In a further set of experiments, we attempted to elucidate the underlying trigger mechanisms that are responsible for the observed specific action against the myeloma cells. After the detection of HLA-recognizing killer-cell inhibitory receptors (Long et al, 1996), the ‘search for missing self’, i.e. search for lack of HLA, is believed to be a major trigger mechanism for NK cells (Gumperz & Parham, 1995). However, it is not yet clear whether this mechanism is of predominant importance also in situations apart from the initial experimental settings (Sentman et al, 1994; Frohn et al, 1997; Multhoff et al, 1997). We wondered if this mechanism might explain the NK-cell behaviour in our situation, i.e. myeloma cells might have partially or completely lost their set of HLA molecules, thereby triggering the NK cells. Using an antibody that reacts with all HLA-class I molecules, we did not demonstrate any correlation between HLA expression and NK-cell killing; the examined plasmocytoma cells were strongly class I positive. These observations are in accordance with previously published results, which also demonstrated a unimpaired antigen-processing machinery in several plasmocytoma cell lines (Crucian et al, 1997).
We further examined whether an allele-specific loss of particular HLA-class I molecules was demonstrable, as this might also hypothetically explain the NK cell sensitivity, and is observed in some tumours (Garrido et al, 1993). In this context, HLA-C is of special relevance because the HLA-C-specific killer-cell inhibitory receptors are likely to predominate the others (Young et al, 1998), especially HLA-B-specific ones. We serologically detected HLA molecules of all three classical class I loci (-A, -B, -C), where the reactions with the HLA-C-specific sera were of particular clarity. At that point, the question arises as to which alternative pathways were used to enable the recognition of the plasmocytoma cells. One possible family of candidate molecules which might trigger an MM-specific NK-cell response are the heat shock proteins (Multhoff et al, 1997). In conclusion, these or other molecules might activate the NK cells by triggering the finely balanced set of activating receptors that are expressed on NK cells (Barao & Ascensao, 1998).

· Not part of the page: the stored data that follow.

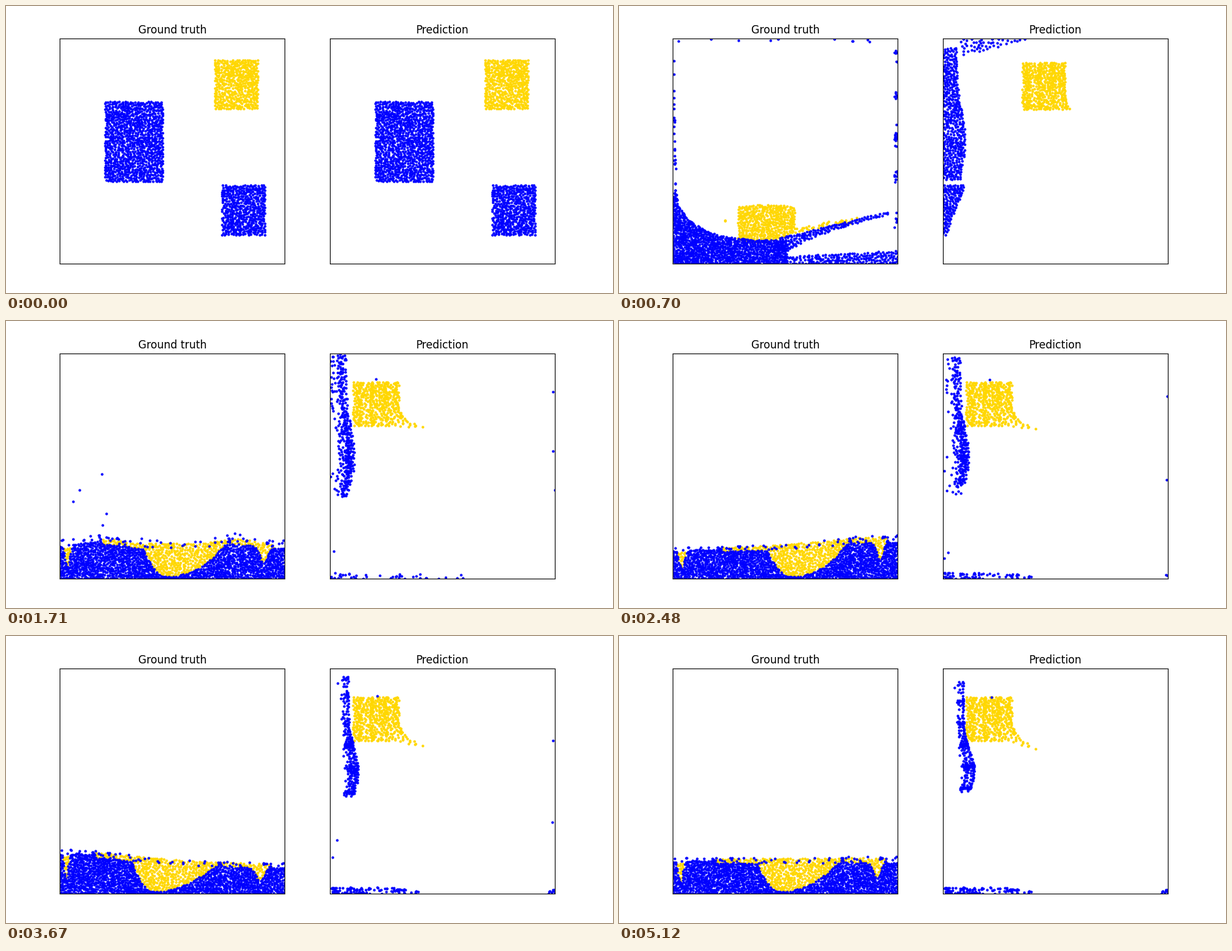
These frames come from a looping animation (950x450 px, 5150 ms). A matplotlib script:

```python
import numpy as np
import matplotlib.pyplot as plt
from matplotlib.animation import FuncAnimation

W, H, DPI = 950, 450, 100
LOOP, FRAMES = 5.15, 155
LEFT, RIGHT, TOP, FLOOR = 84.4, 436.4, 51.4, 404.4
SHIFT = 422.2                    # offset of the second panel
HIT, RESUME, SETTLE = 0.69, 0.77, 1.71
HALF_G = 465
N_BIG, N_SMALL, N_SAND, N_SKIN = 990, 471, 459, 75
N_WATER = N_BIG + N_SMALL
rng = np.random.default_rng(7)


def smooth(s):
    s = np.clip(s, 0, 1)
    return s * s * (3 - 2 * s)


def ease_out(s):
    return 1 - (1 - s) ** 2


def span(t, a, b):
    return float(np.clip((t - a) / (b - a), 0, 1))


def gauss(x, mid, width):
    return np.exp(-((x - mid) / width) ** 2)


def clump(u, period, amp, phase=0):
    return u - amp * np.sin(2 * np.pi * (u - phase) / period)


def scatter(n, a, b, lo, hi, upright=False, tries=10):
    """n evenly spaced points for a < u < b, lo(u) < v < hi(u)."""
    def bounds(u):
        return [f(u) if callable(f) else np.full_like(u, f) for f in (lo, hi)]

    grid = np.linspace(a, b, 400)
    low, high = bounds(grid)
    area = np.cumsum(np.maximum(high - low, 0))
    u = np.interp(rng.random(n * tries), area / area[-1], grid)
    low, high = bounds(u)
    pool = np.c_[u, low + (high - low) * rng.random(u.size)].reshape(n, tries, 2)
    pts = pool[:, 0].copy()
    for i in range(1, n):
        gap = ((pool[i][:, None] - pts[None, :i]) ** 2).sum(2).min(1)
        pts[i] = pool[i, gap.argmax()]
    return pts[:, ::-1] if upright else pts


def order(p):
    idx = np.argsort(p[:, 0])
    strips = np.array_split(idx, int(len(p) ** 0.5))
    return np.concatenate([s[np.argsort(p[s, 1])] for s in strips])


def match(src, dst):
    """Reorder dst so that neighbours in src stay neighbours."""
    out = np.empty_like(dst)
    out[order(src)] = dst[order(dst)]
    return out


# Starting blocks
big = scatter(N_BIG, 155, 245.5, 150, 275.5)
small = scatter(N_SMALL, 338, 405.5, 281, 359)
sand = scatter(N_SAND, 326.5, 394, 84.5, 161.5)


# ---- Ground truth: splash ----
def jet_top(x):
    return 366 - 0.24 * (x - 240)


def jet_base(x):
    return jet_top(x) + 3 + 23 * np.exp((255 - x) / 55)


film = rng.random(50) ** 3
splash = np.vstack([
    np.c_[86 + 5 * (1 - film) ** 2 * rng.random(50), 305 - 220 * film],
    np.c_[rng.uniform(431, 436, 42),
          75 + 65 * rng.integers(0, 5, 42) + rng.normal(0, 8, 42)],
    np.c_[rng.uniform(90, 410, 10), rng.uniform(52, 56, 10)],
    scatter(165, 245, 420, jet_top, jet_base),
    scatter(200, 255, 436, lambda x: 393 - 0.05 * (x - 255), 404)])
splash = np.vstack([splash, scatter(
    N_WATER - len(splash), 85, 262,
    lambda x: 368 - 68 * np.exp((85 - x) / 35), 404)])
splash = splash[np.argsort(splash[:, 0])]
water = np.vstack([match(big, splash[:N_BIG]), match(small, splash[N_BIG:])])

tail = rng.uniform(-0.25, 1, 46)
sand_splash = np.vstack([
    np.c_[np.where(tail < 0, 188, 276) + 98 * tail,
          352 - 18 * abs(tail) * np.where(tail < 0, 4, 1) + rng.normal(0, 2, 46)],
    scatter(N_SAND - 46, 186, 275, lambda x: 312 + 5 * ((x - 228) / 45) ** 4,
            lambda x: 371 - 14 * ((x - 218) / 50) ** 2)])
sand_splash = match(sand, sand_splash)


# ---- Ground truth: settled layer ----
def bed_top(x):
    """Top of the water: a bowl for the sand and two small pockets."""
    bowl = 1 - ((x - 252) / np.where(x < 252, 38, 90)) ** 2
    return (np.where(x < 150, 352, 356) + 45 * np.maximum(0, bowl)
            + 32 * gauss(x, 96, 5) + 24 * gauss(x, 403, 8))


skin_x = rng.uniform(86, 435, N_SKIN)
lift = rng.exponential(4, N_SKIN)
skin_x[:5] = rng.uniform(86, 160, 5)
lift[:5] = np.linspace(20, 105, 5)
skin = np.c_[skin_x, rng.uniform(347, 356, N_SKIN), lift]
bed = scatter(N_WATER - N_SKIN, 85, 436, bed_top, 404)
rest = match(water, np.vstack([skin, np.c_[bed, 0 * bed[:, 0]]]))

sand_rest = scatter(N_SAND, 90, 418,
                    lambda x: np.where(x < 150, 355, 349), bed_top)
sand_rest = match(sand_splash, np.c_[sand_rest, np.zeros(N_SAND)])


def fall(p, goal, vx, start, t):
    """Free fall that squashes on contact, then eases into the splash."""
    s = min(t, HIT)
    x = np.maximum(p[:, 0] + vx * s, 86.5 + 0.3 * (p[:, 0] - p[:, 0].min()))
    y = np.minimum(p[:, 1] + HALF_G * s * s,
                   402 - 0.35 * (p[:, 1].max() - p[:, 1]))
    w = smooth((t - start) / (HIT - start))
    return np.c_[x, y] * (1 - w) + goal * w


def slosh(t):
    if t < 2.3:
        return 19.5 * smooth(span(t, SETTLE, 2.3))
    if t < 3.95:
        return 19.5 - 42.5 * smooth(span(t, 2.3, 3.95))
    return -23 + 26 * smooth(span(t, 3.95, 5.3))


def settled(goal, t):
    """Standing wave that keeps the volume, plus dying chop and drops."""
    x, y, h = goal.T
    late = t - SETTLE
    d, width = slosh(t), RIGHT - LEFT
    a = np.pi * (x - LEFT) / width
    chop = 0.12 * np.exp(-late / 0.25) * np.maximum(0, np.cos((x - 150) * 0.03))
    depth = (FLOOR - y) * (1 + chop) / (1 + d * np.pi / width * np.cos(a))
    return np.c_[x + d * np.sin(a),
                 FLOOR - depth - np.maximum(0, h - HALF_G * late ** 2)]


def settle(p, goal, t):
    if t >= SETTLE:
        return settled(goal, t)
    w = smooth(span(t, RESUME, SETTLE))
    end = settled(goal, SETTLE)
    q = p + (end - p) * w
    drop = HALF_G * max(t - RESUME, 0) ** 2
    falls = end[:, 1] - p[:, 1] > 60
    q[falls, 1] = np.minimum(end[falls, 1], p[falls, 1] + drop)
    return q


def truth(t):
    if t < RESUME:
        blue = np.vstack([fall(big, water[:N_BIG], -165, 0.4, t),
                          fall(small, water[N_BIG:], -380, 0.24, t)])
        return fall(sand, sand_splash, -187, 0.5, t), blue
    return settle(sand_splash, sand_rest, t), settle(water, rest, t)


# ---- Prediction ----
p_big, p_small, p_sand = (p + [423, 0] for p in (big, small, sand))
by_x = np.argsort(p_big[:, 0])
core, lost = p_big[by_x[-430:]], p_big[by_x[:-430]]
lost = lost[np.argsort(lost[:, 1])]
spray, lost = lost[:48], lost[48:]
spray_top = match(spray, scatter(48, 535, 645, 52,
                                 lambda x: 78 - 0.24 * (x - 535)))


def bulge(y, base, size, width):
    return base + size * gauss(y, 212, width)


# Column along the left wall: c runs from its right edge (0) to the left (1)
rows = np.argsort(core[:, 1])
column = scatter(430, 66, 272, 508, lambda y: bulge(y, 528, 14, 65), upright=True)
column = column[np.argsort(column[:, 1])][np.argsort(rows)]
edge = bulge(column[:, 1], 528, 14, 65)
c = (edge - column[:, 0]) / (edge - 508)
v = (column[:, 1] - 66) / 206

thin_y = 53 + 222 * v + rng.normal(0, 1.5, 430)
thin = np.c_[bulge(thin_y, 534, 13, 60) - clump(c, 1, 0.1, 0.4) * 25, thin_y]
strand_y = clump(76 + 180 * v, 34, 4)
strand = np.c_[bulge(strand_y, 540, 18, 42)
               - clump(c, 0.5, 0.06, 0.12) * (16 + 8 * gauss(strand_y, 225, 45)),
               strand_y]
score = thin[:, 0] - 200 * (thin_y > 262) + rng.normal(0, 5, 430)
leaks = np.argsort(np.argsort(score)) < 160
leak_time = rng.uniform(0.9, 3.0, 430)

# Sand in block coordinates
su, sv = ((p_sand - p_sand.min(0)) / np.ptp(p_sand, axis=0)).T
corner = su ** 4 * sv ** 7
su_end = clump(su, 0.285, 0.022, 0.13) + rng.normal(0, 0.015, N_SAND)
sand_mid = np.c_[631 + 67 * clump(su, 0.285, 0.015, 0.13) + 9 * corner, 89 + 73 * sv]
sand_end = np.c_[543 + 71 * su_end + 45 * corner, 96 + 68 * sv + 4 * corner]

# Residue creeping along the floor, and passing flecks
floor_x = 510 + 118 * rng.random(100) ** 1.6
floor_y = 404 - 10 * rng.random(100) ** 1.3
floor_t = rng.uniform(1.5, 3.3, 100)
cu = np.sort(rng.random((12, 2)), axis=1)


def fleck_group(n, x, y, start, stay):
    start = rng.uniform(*start, n)
    return np.c_[rng.uniform(*x, n), rng.uniform(*y, n), start, start + stay]


flecks = np.vstack([
    fleck_group(10, (855, 859), (53, 360), (1.2, 4.2), 0.6),
    fleck_group(7, (508, 518), (280, 385), (1.2, 4.8), 0.5),
    fleck_group(14, (600, 720), (397, 404), (1.2, 1.6), 0.5),
    fleck_group(7, (605, 657), (399, 404), (1.6, 2.3), 9),
    np.c_[846 + 13 * cu[:, 1], 404 - 12 * cu[:, 0],
          np.linspace(2.1, 4.1, 12), np.full(12, 9)]])


def column_at(t):
    if t < RESUME:
        s = min(t / HIT, 1)
        return core + (column - core) * [s, s * s]
    p = column + (thin - column) * ease_out(span(t, RESUME, SETTLE))
    p += (strand - thin) * span(t, SETTLE, 5.12)
    p[leaks, 0] -= 260 * np.maximum(0, t - leak_time[leaks])
    return p


def prediction(t):
    s = min(t / HIT, 1)
    after, late = max(t - RESUME, 0), max(t - SETTLE, 0)
    move = min(t, HIT) + after
    lean = 30 * s * (p_small[:, 1] - 280) / 79
    seen = (flecks[:, 2] <= t) & (t < flecks[:, 3])
    parts = [column_at(t),
             lost - [190 * move, 0],
             p_small - np.c_[416 * move + lean, 0 * lean],
             spray + (spray_top - spray) * [s, s ** 3] - [0, 90 * after],
             np.c_[floor_x - 200 * np.maximum(0, floor_t - t), floor_y],
             flecks[seen, :2]]
    if t > 1.2:
        parts.append([[579 + 1.2 * late, 91 + 1.5 * late]])
    if t < RESUME:
        gold = p_sand + (sand_mid - p_sand) * s
    else:
        w = ease_out(span(t, RESUME, SETTLE))
        gold = sand_mid + (sand_end - sand_mid) * w
        gold[:, 1] += 3.5 * late * np.clip((gold[:, 0] - 612) / 44, 0, 1)
    return gold, np.vstack(parts)


# ---- Stage ----
fig = plt.figure(figsize=(W / DPI, H / DPI), dpi=DPI, facecolor="white")


def panel(x0, title):
    ax = fig.add_axes([x0 / W, 1 - FLOOR / H, (RIGHT - LEFT) / W, (FLOOR - TOP) / H])
    ax.set(xlim=(x0, x0 + RIGHT - LEFT), ylim=(FLOOR, TOP), xticks=[], yticks=[])
    ax.set_title(title, fontsize=12)
    return [ax.plot([], [], "o", ms=2, color=color)[0] for color in ("gold", "blue")]


panels = [(panel(LEFT, "Ground truth"), truth),
          (panel(LEFT + SHIFT, "Prediction"), prediction)]


def update(i):
    t = i * LOOP / FRAMES
    for lines, state in panels:
        for line, p in zip(lines, state(t)):
            line.set_data(p[:, 0], p[:, 1])
    return [line for lines, _ in panels for line in lines]


anim = FuncAnimation(fig, update, frames=FRAMES, interval=1000 * LOOP / FRAMES,
                     init_func=lambda: update(0), repeat=True, repeat_delay=0)
plt.show()
```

In summary, NK cells recognize and kill myeloma cells to a varying degree by underlying trigger mechanisms that need to be elucidated in the future. These results illustrate that the use of NK cells may offer an opportunity for the development of novel therapeutic regimens in the treatment of patients with malignant myeloma.
The authors would like to thank Professor Dr T. Wagner, Dr K. Weber, Dr I. Dörges and Dr S.O. Peters for providing bone marrow specimens from MM patients as well as Dr J.P. Keough and U. Doherty for correcting the manuscript.